Work required = Return each line of the records below in which the string "along" turns up.

Stored data entries =
▽
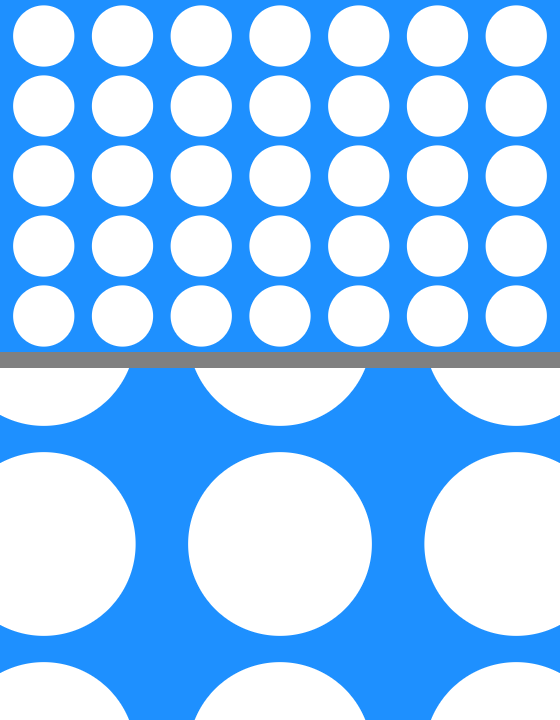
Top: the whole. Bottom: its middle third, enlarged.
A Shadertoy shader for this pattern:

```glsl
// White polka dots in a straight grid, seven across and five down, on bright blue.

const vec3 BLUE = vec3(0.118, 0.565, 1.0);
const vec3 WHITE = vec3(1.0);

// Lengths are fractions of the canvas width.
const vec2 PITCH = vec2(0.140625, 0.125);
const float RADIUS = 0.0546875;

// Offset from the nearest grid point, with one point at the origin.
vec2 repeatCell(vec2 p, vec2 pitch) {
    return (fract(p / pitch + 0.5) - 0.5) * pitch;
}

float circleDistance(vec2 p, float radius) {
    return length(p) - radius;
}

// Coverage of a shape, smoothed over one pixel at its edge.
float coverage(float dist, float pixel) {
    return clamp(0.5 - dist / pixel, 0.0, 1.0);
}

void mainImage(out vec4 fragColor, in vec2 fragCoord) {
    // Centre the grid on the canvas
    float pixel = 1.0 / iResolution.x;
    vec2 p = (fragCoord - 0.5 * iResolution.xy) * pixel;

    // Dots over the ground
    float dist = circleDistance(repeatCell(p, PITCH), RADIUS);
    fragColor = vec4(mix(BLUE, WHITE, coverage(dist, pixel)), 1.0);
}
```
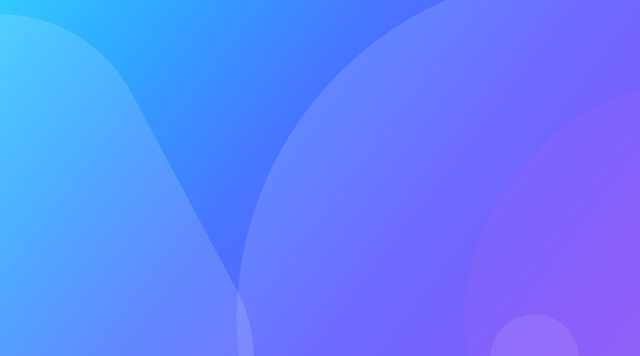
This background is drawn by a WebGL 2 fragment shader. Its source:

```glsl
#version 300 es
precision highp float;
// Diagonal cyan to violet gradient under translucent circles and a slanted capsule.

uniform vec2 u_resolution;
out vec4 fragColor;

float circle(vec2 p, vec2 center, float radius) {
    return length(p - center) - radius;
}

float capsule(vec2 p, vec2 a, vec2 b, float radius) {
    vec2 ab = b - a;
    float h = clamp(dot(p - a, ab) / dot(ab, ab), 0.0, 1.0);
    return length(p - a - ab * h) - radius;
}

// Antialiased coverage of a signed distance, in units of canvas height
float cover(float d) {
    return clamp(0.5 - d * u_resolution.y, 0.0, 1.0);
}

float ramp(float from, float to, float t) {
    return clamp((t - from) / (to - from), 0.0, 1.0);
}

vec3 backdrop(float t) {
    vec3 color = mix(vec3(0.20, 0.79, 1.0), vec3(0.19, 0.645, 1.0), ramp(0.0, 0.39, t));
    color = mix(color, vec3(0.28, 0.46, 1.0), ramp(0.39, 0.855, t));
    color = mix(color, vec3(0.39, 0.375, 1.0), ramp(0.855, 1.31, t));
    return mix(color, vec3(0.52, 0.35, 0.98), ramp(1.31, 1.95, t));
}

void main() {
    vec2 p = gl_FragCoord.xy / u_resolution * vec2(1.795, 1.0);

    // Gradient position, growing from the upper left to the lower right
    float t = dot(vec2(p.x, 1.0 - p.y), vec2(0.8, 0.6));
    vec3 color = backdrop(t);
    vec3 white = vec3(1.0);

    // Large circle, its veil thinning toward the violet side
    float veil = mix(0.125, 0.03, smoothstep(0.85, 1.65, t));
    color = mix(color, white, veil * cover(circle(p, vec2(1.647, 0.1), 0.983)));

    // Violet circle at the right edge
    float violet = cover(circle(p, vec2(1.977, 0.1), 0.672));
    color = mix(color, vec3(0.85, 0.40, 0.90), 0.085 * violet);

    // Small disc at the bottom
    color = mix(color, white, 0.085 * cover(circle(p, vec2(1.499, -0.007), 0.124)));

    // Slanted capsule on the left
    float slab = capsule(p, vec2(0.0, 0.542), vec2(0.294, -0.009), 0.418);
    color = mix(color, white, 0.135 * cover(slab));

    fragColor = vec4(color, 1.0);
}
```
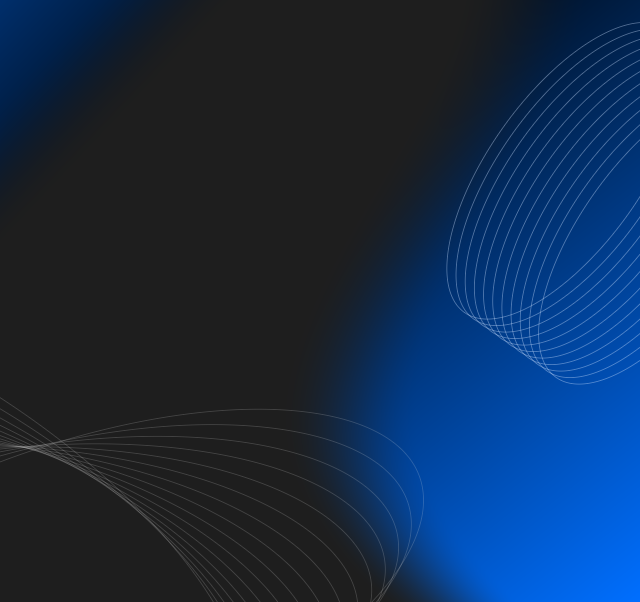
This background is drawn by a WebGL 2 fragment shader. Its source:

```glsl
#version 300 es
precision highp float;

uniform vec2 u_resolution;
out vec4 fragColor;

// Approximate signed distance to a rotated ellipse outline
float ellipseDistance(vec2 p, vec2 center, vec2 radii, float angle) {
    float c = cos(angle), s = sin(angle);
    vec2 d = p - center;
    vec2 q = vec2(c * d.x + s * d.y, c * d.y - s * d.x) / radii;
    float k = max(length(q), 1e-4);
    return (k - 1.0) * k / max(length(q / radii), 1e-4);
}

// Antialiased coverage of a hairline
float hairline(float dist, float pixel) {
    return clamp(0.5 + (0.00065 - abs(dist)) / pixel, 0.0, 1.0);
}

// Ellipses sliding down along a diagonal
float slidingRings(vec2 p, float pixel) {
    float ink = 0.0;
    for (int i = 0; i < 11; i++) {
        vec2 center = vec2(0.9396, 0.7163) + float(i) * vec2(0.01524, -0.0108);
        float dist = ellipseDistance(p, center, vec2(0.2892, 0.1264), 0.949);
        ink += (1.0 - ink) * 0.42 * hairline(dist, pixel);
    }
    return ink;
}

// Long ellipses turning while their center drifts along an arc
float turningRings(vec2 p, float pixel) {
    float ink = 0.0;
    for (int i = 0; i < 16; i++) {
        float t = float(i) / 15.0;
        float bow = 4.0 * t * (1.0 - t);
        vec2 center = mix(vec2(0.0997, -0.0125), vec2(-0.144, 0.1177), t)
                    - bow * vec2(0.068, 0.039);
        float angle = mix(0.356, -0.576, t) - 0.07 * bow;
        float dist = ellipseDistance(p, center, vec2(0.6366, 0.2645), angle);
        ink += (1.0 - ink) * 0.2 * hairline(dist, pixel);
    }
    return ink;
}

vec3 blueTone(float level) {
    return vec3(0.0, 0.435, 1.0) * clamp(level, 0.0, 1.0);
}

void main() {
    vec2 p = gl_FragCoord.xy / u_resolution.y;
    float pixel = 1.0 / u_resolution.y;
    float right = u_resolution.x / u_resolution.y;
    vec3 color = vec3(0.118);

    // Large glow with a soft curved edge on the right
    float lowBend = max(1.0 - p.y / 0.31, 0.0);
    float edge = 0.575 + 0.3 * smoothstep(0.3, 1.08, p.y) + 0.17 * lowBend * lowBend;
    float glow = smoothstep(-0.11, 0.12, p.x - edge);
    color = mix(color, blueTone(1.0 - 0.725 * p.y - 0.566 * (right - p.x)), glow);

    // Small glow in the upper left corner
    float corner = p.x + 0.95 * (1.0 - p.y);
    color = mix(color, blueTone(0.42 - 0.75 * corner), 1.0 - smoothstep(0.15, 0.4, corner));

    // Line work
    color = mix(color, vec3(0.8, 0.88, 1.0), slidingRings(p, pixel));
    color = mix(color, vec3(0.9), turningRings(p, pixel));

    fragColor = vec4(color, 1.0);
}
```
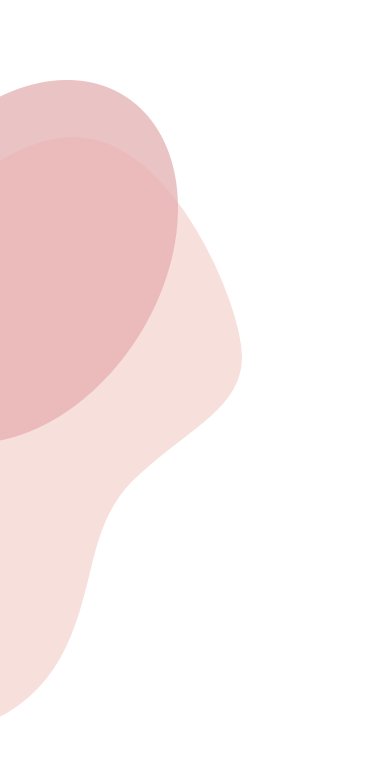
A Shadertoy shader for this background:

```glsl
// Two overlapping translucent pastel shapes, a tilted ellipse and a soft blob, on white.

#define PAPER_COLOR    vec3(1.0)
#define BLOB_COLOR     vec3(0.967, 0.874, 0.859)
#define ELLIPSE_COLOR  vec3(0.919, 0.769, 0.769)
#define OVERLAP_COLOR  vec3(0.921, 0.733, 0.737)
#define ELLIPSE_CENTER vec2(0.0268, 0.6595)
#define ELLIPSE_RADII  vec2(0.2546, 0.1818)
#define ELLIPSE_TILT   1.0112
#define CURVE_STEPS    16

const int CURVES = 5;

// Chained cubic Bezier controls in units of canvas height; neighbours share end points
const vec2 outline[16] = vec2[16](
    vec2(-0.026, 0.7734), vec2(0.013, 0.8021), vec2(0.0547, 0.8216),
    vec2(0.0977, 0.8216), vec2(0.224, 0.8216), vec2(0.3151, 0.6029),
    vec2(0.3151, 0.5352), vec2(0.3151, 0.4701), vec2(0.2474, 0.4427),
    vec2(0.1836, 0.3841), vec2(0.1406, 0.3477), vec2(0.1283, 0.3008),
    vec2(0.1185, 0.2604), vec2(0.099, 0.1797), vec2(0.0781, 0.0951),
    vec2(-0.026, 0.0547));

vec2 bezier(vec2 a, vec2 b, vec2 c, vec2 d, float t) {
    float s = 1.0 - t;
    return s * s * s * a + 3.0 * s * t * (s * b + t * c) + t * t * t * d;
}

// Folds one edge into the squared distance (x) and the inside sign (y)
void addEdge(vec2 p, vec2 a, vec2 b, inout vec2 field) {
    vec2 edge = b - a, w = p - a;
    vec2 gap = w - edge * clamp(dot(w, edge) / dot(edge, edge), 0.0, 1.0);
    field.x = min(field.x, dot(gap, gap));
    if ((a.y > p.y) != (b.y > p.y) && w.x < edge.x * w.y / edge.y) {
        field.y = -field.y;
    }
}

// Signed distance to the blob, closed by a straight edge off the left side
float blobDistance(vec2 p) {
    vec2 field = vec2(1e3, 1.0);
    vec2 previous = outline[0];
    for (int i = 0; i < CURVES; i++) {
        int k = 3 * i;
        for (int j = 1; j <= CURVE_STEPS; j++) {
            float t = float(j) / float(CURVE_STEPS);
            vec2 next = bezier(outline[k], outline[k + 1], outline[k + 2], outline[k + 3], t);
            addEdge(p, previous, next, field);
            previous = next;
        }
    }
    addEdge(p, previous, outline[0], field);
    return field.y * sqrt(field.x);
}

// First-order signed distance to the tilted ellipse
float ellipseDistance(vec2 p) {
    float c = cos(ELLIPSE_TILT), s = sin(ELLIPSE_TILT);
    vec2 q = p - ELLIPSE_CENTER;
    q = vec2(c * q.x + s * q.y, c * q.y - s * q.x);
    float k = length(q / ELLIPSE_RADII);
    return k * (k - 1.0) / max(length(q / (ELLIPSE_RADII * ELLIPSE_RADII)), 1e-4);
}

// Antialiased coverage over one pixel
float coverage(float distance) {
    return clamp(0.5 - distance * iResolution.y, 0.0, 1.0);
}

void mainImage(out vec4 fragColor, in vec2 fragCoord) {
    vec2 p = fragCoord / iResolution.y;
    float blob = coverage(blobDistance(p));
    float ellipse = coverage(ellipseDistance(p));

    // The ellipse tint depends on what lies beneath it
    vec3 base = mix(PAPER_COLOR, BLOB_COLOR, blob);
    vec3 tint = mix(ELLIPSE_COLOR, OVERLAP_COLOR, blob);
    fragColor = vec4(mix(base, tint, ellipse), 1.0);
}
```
△
Answer box =
// Ellipses sliding down along a diagonal
// Long ellipses turning while their center drifts along an arc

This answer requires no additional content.